Exercise ▸ Across the entries below, please work out how many lines contain the string "under" and give only the number.

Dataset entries
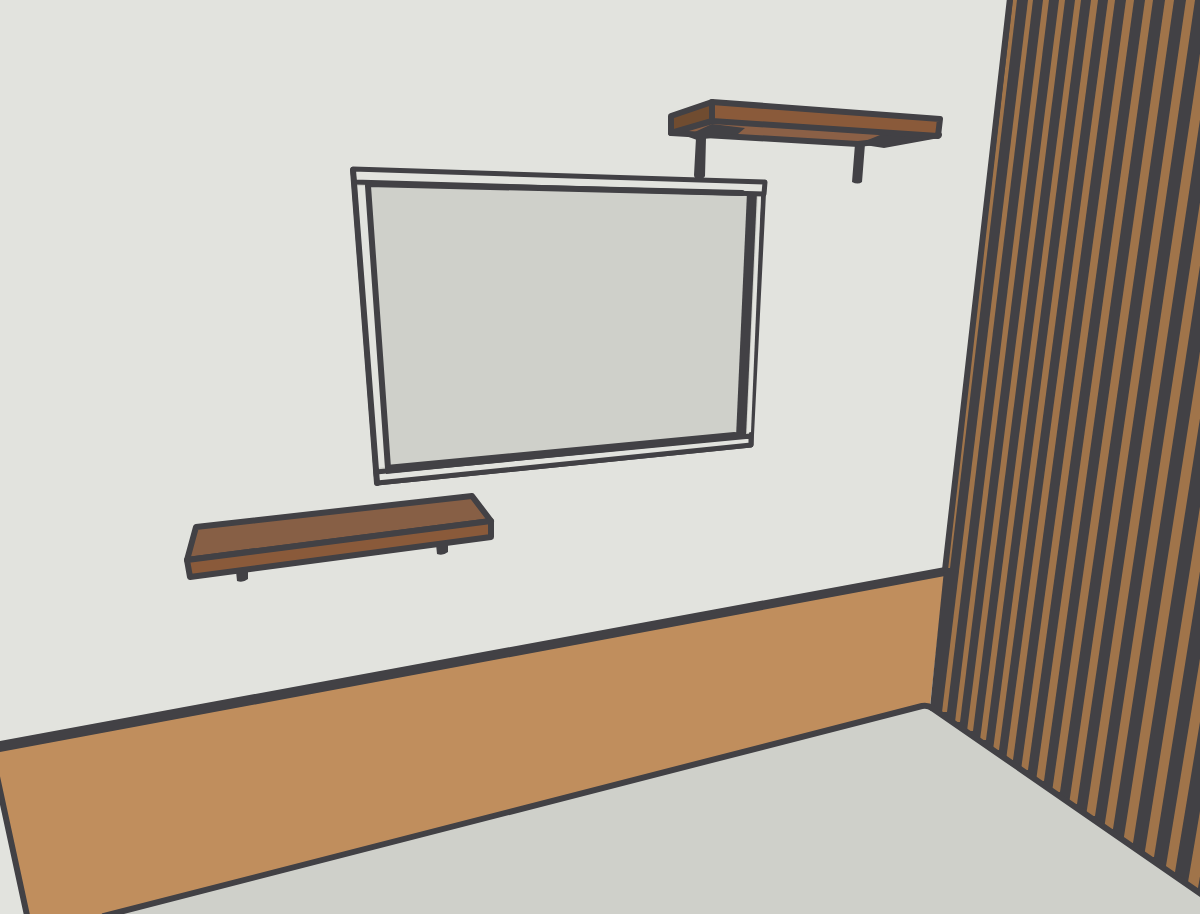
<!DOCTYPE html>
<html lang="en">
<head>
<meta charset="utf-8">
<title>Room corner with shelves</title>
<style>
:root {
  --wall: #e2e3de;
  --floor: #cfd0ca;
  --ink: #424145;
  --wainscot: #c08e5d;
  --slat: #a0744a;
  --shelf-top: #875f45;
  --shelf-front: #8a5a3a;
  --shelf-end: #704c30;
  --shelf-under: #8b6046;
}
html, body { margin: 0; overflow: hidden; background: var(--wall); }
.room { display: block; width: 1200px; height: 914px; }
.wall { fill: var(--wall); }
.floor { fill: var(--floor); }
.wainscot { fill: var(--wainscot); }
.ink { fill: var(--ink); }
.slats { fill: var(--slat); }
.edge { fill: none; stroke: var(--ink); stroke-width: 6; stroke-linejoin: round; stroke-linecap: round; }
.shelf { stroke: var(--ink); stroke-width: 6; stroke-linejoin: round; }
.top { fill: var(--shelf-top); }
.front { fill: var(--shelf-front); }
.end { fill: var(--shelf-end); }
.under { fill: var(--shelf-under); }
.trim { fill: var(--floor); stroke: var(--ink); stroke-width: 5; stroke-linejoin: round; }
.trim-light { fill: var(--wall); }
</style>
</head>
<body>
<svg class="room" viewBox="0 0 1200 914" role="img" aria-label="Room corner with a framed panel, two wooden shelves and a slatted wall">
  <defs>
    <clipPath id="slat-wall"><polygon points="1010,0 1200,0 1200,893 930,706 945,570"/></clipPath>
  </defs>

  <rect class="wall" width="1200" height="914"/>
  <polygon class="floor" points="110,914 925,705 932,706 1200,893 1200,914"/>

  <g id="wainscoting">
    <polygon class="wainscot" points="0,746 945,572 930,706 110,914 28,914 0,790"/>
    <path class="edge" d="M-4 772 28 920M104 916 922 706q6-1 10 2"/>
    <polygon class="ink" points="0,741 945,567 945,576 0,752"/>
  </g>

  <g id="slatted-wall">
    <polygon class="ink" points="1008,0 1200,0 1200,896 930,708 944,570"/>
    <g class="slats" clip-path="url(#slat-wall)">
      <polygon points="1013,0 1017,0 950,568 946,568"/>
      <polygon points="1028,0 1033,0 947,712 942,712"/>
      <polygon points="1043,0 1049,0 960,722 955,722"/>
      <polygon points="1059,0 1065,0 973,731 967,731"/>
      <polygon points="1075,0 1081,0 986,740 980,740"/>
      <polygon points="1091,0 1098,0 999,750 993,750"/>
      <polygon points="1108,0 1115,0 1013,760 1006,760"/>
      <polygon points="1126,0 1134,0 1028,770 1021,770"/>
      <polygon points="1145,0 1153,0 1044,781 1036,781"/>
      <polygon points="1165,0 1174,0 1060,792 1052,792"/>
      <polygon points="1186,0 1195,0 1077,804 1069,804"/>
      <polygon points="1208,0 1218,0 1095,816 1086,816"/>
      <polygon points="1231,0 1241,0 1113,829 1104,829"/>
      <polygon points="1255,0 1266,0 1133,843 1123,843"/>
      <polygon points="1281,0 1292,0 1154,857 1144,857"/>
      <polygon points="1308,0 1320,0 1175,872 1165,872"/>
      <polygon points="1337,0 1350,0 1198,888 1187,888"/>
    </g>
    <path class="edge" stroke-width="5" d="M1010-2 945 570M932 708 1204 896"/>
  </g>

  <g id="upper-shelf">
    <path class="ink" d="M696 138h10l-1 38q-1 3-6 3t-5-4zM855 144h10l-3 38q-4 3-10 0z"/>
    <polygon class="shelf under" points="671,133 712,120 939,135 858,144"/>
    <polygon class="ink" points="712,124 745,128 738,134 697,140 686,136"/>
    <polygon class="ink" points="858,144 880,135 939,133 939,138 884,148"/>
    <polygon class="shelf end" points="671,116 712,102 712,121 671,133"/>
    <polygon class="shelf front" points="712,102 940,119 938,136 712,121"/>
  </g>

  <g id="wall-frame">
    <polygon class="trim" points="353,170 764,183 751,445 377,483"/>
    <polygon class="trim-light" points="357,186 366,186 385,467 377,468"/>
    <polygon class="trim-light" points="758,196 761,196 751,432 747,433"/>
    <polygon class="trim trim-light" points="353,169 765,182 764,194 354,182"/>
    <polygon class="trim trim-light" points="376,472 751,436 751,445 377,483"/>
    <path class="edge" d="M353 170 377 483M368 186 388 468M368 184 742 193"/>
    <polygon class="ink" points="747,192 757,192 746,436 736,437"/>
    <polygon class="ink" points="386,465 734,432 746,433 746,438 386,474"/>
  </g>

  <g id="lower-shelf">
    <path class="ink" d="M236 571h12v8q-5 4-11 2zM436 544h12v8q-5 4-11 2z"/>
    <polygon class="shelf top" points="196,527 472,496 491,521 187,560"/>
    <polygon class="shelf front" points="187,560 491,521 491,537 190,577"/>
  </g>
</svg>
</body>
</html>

Answer for this exercise ▸ 3